Among other provisions of the law are new protections for those that use the services of immigration law professionals in gaining legal status, a measure that was seen by some immigration attorneys as actually hindering immigrant rights by placing more burdens on practitioners.

But the major impact of the law will be felt by those who come into contact with law enforcement. Under the federal government's "Secure Communities" program, Immigration and Customs Enforcement (ICE) "request" that local law enforcement "hold" undocumented immigrants (prior to their release) for up to 48 hours so ICE can make a determination on whether to take the person into federal immigration custody. But the "Secure Communities" program had the effect of deporting many low-level criminal offenders, much to the anguish of immigrant rights activists. From now on however, only those individuals charged with violent felonies or certain crimes would be subjected to an ICE hold.

Stay tuned to this blog to see how the law plays out and to find out the latest on comprehensive immigration reform. And if you need to speak to an experienced and trusted Orange County immigration attorney, please visit www.kpimmigrationlaw.com or call 949-440-3240.

Friday, September 27, 2013

San Bernardino County Sheriff to Partner with ICE in Immigration Enforcement
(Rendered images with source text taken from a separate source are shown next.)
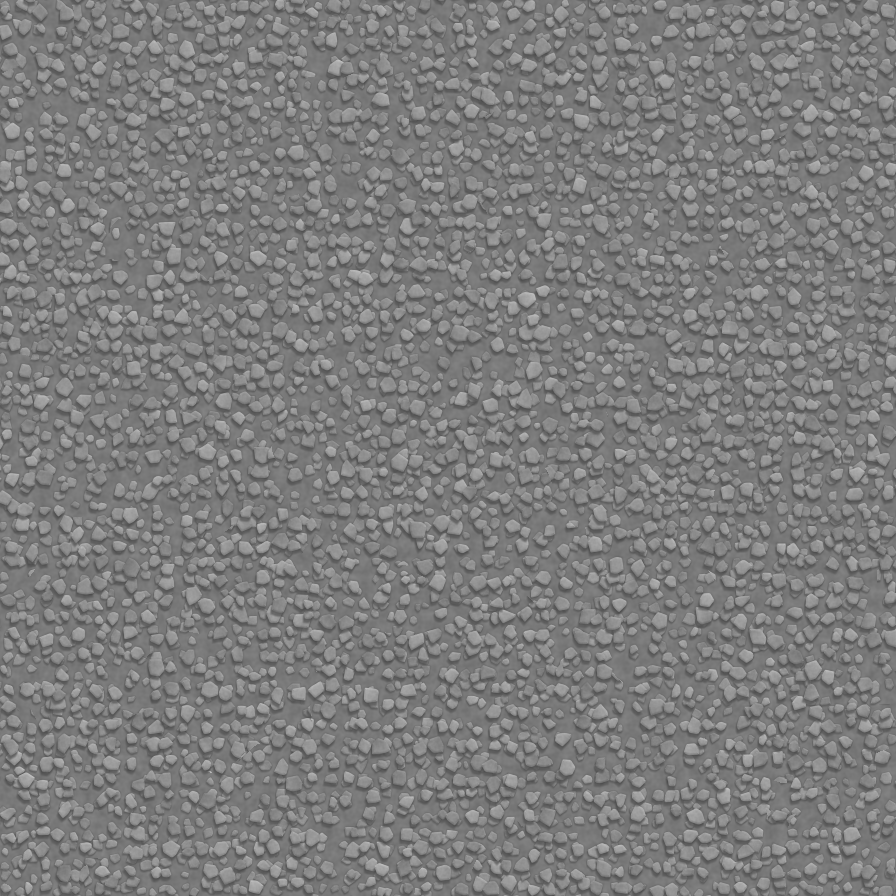
Write a WebGL 1 fragment shader that draws this texture map.

```glsl
precision highp float;
// Bed of fine angular grey gravel, half sunk in dust and lit from above.

#define STONES_ACROSS 50.0
#define CHIPS_ACROSS 66.0
#define STONE_RADIUS 0.41
#define SHADOW_LENGTH 0.21
#define SHADOW_STRENGTH 0.72
#define SHADOW_TONE 0.325
#define GROUND_TONE 0.475
#define STONE_TONE 0.578
#define BEVEL_WIDTH 0.16
#define LIGHT_DIR vec2(0.28, 0.96)

uniform vec2 u_resolution;

const float TAU = 6.2831853;

vec2 hash2(vec2 p) {
  vec3 h = fract(p.xyx * vec3(0.1031, 0.1030, 0.0973));
  h += dot(h, h.yzx + 33.33);
  return fract((h.xx + h.yz) * h.zy);
}

float cornerSlope(vec2 cell, vec2 offset) {
  float a = TAU * hash2(cell).x;
  return dot(vec2(cos(a), sin(a)), offset);
}

float gradientNoise(vec2 p) {
  vec2 i = floor(p), f = fract(p);
  vec2 u = f * f * f * (f * (f * 6.0 - 15.0) + 10.0);
  vec2 e = vec2(1.0, 0.0);
  return mix(
    mix(cornerSlope(i, f), cornerSlope(i + e, f - e), u.x),
    mix(cornerSlope(i + e.yx, f - e.yx), cornerSlope(i + 1.0, f - 1.0), u.x), u.y);
}

float smoothMax(float a, float b, float k) {
  float h = max(k - abs(a - b), 0.0) / k;
  return max(a, b) + h * h * k * 0.25;
}

// Paints one layer of scattered convex stones, with their shadows, over tone.
float paintStones(float tone, vec2 uv, float across, float seed, float presence, float lift) {
  vec2 p = uv * across + seed;
  vec2 home = floor(p);
  float pixel = across / min(u_resolution.x, u_resolution.y);
  float texture_ = 0.030 * gradientNoise(p * 3.7) + 0.022 * gradientNoise(p * 8.3);

  for (int y = -1; y <= 1; y++) {
    for (int x = -1; x <= 1; x++) {
      vec2 cell = home + vec2(float(x), float(y));
      vec2 place = hash2(cell + 3.7);
      vec2 form = hash2(cell + 71.3);
      vec2 look = hash2(cell + 139.1);
      if (look.x > presence) continue;

      vec2 q = p - cell - mix(vec2(0.18), vec2(0.82), place);
      vec2 shadowQ = q + LIGHT_DIR * SHADOW_LENGTH * lift;
      float radius = STONE_RADIUS * mix(0.72, 1.16, form.x);
      float aspect = mix(0.58, 1.0, form.y);
      float turn = TAU * fract(look.y * 7.0 + form.x);

      // Intersect six jittered half planes, keeping the nearest edge normal.
      float d = -2.0, shadowD = -2.0, nearest = -2.0;
      vec2 normal = LIGHT_DIR;
      for (int i = 0; i < 6; i++) {
        float side = float(i);
        vec2 jitter = hash2(cell + side * 17.3 + 211.0);
        float a = (side + 0.75 * jitter.x) * TAU / 6.0;
        float reach = radius * mix(1.0, aspect, abs(sin(a))) * mix(0.78, 1.12, jitter.y);
        vec2 dir = vec2(cos(a + turn), sin(a + turn));
        float edge = dot(q, dir) - reach;
        if (edge > nearest) { nearest = edge; normal = dir; }
        d = smoothMax(d, edge, 0.09);
        shadowD = smoothMax(shadowD, dot(shadowQ, dir) - reach, 0.09);
      }

      // Cast shadow and a faint contact crease.
      float shadow = 1.0 - smoothstep(-0.07, 0.10, shadowD);
      float crease = 1.0 - smoothstep(0.0, 0.13, d);
      tone = mix(tone, SHADOW_TONE, SHADOW_STRENGTH * lift * shadow);
      tone -= 0.035 * crease;

      // Nearly flat top, gently tilted, with bevelled sides.
      vec2 tilt = hash2(cell + 307.0) - 0.5;
      float bevel = smoothstep(-BEVEL_WIDTH, 0.0, d);
      float face = STONE_TONE + 0.075 * (look.y - 0.5) - 0.035 * (1.0 - lift);
      face += 0.20 * dot(q, tilt) + 0.07 * tilt.y + texture_;
      face += bevel * (0.085 * dot(normal, LIGHT_DIR) - 0.02);
      float cover = 1.0 - smoothstep(-0.6 * pixel, 0.6 * pixel, d);
      tone = mix(tone, face, cover);
    }
  }
  return tone;
}

void main() {
  vec2 uv = gl_FragCoord.xy / min(u_resolution.x, u_resolution.y);

  // Dusty ground with soft undulations.
  float tone = GROUND_TONE + 0.05 * gradientNoise(uv * 75.0 + 9.0);
  tone += 0.03 * gradientNoise(uv * 170.0);

  // Broad drifts where fewer stones lie exposed.
  float drift = gradientNoise(uv * vec2(4.0, 7.0) + 5.3);
  drift += 0.5 * gradientNoise(uv * 13.0 + 21.0);

  tone = paintStones(tone, uv, CHIPS_ACROSS, 40.0, 0.80 + 0.15 * drift, 0.65);
  tone = paintStones(tone, uv, STONES_ACROSS, 400.0, 0.82 + 0.30 * drift, 1.0);
  tone += 0.02 * gradientNoise(uv * 240.0 + 60.0);

  gl_FragColor = vec4(vec3(clamp(tone, 0.0, 1.0)), 1.0);
}
```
September 27, 2013 - According to an article in the Press Enterprise, the San Bernardino County Board of Supervisors approved, without debate, a controversial program wherein the San Bernardino Sheriff's Department will receive training in immigration enforcement from the US Immigration and Custom's Enforcement agency, commonly known as ICE. Under ICE's 287(g) program, state and local law enforcement enter into a partnership with ICE under a joint memorandum of agreement and receive delegated authority from the federal government for immigration enforcement within their jurisdictions.

San Bernardino County is one of only 35 or so law enforcement agencies nationwide that participate in the program. Sheriff's Deputies will receive training on how to determine whether any of their inmates are in the US illegally. The San Bernardino Sheriff's Department already participates in ICE's "Secure Communities" program, which screens the fingerprints of all incoming inmates through a federal immigration database. However, those who recently entered the country illegally or who have had no prior contact with law enforcement, would not show up in the Secure Communities database. Hence, 287(g) proponents advocate its use as another tool in apprehending those who are in the country illegally.

Already, nine San Bernardino County Sheriff's Department employees have received ICE training on conducting immigration interviews with potential immigration violators who enter the county jail system. Opponents of the program say that the 287(g) program unfairly singles out Hispanics for extra scrutiny and makes no distinction between lower level crimes and felonies. Opponents also state that programs such as these diminish the community's trust in law enforcement, especially when they see local law enforcement collaborate with ICE.

The Riverside County Sheriff's Department, whose agreement with ICE ended July 22, has yet to make a decision on whether to enter a new 287(g) agreement with ICE, and as such, has stopped conducting immigration interviews at their jails.

In the world of removal (deportation) defense, convictions for certain crimes can carry severe immigration consequences, with many crimes making one removable (deportable). It is therefore essential to consult with an immigration attorney the moment you or a loved one are arrested for most any crime. For example, a simple plea down to battery can avoid the deportation consequences associated with domestic violence, a removable offense per INA 237(a)(2)(E)(i). Only an Orange County immigration attorney who has the experience and familiarity with the immigration consequences of state criminal law should be trusted to handle a criminal matter for those aliens, documented or undocumented, given the extreme outcomes of certain convictions.

If you or a loved one has been arrested or is in immigration proceedings, contact an Orange County Immigration Lawyer at 949-440-3240 to speak with a licensed attorney about your immigration or criminal matter.

To read the Press Enterprise article, click on the link below.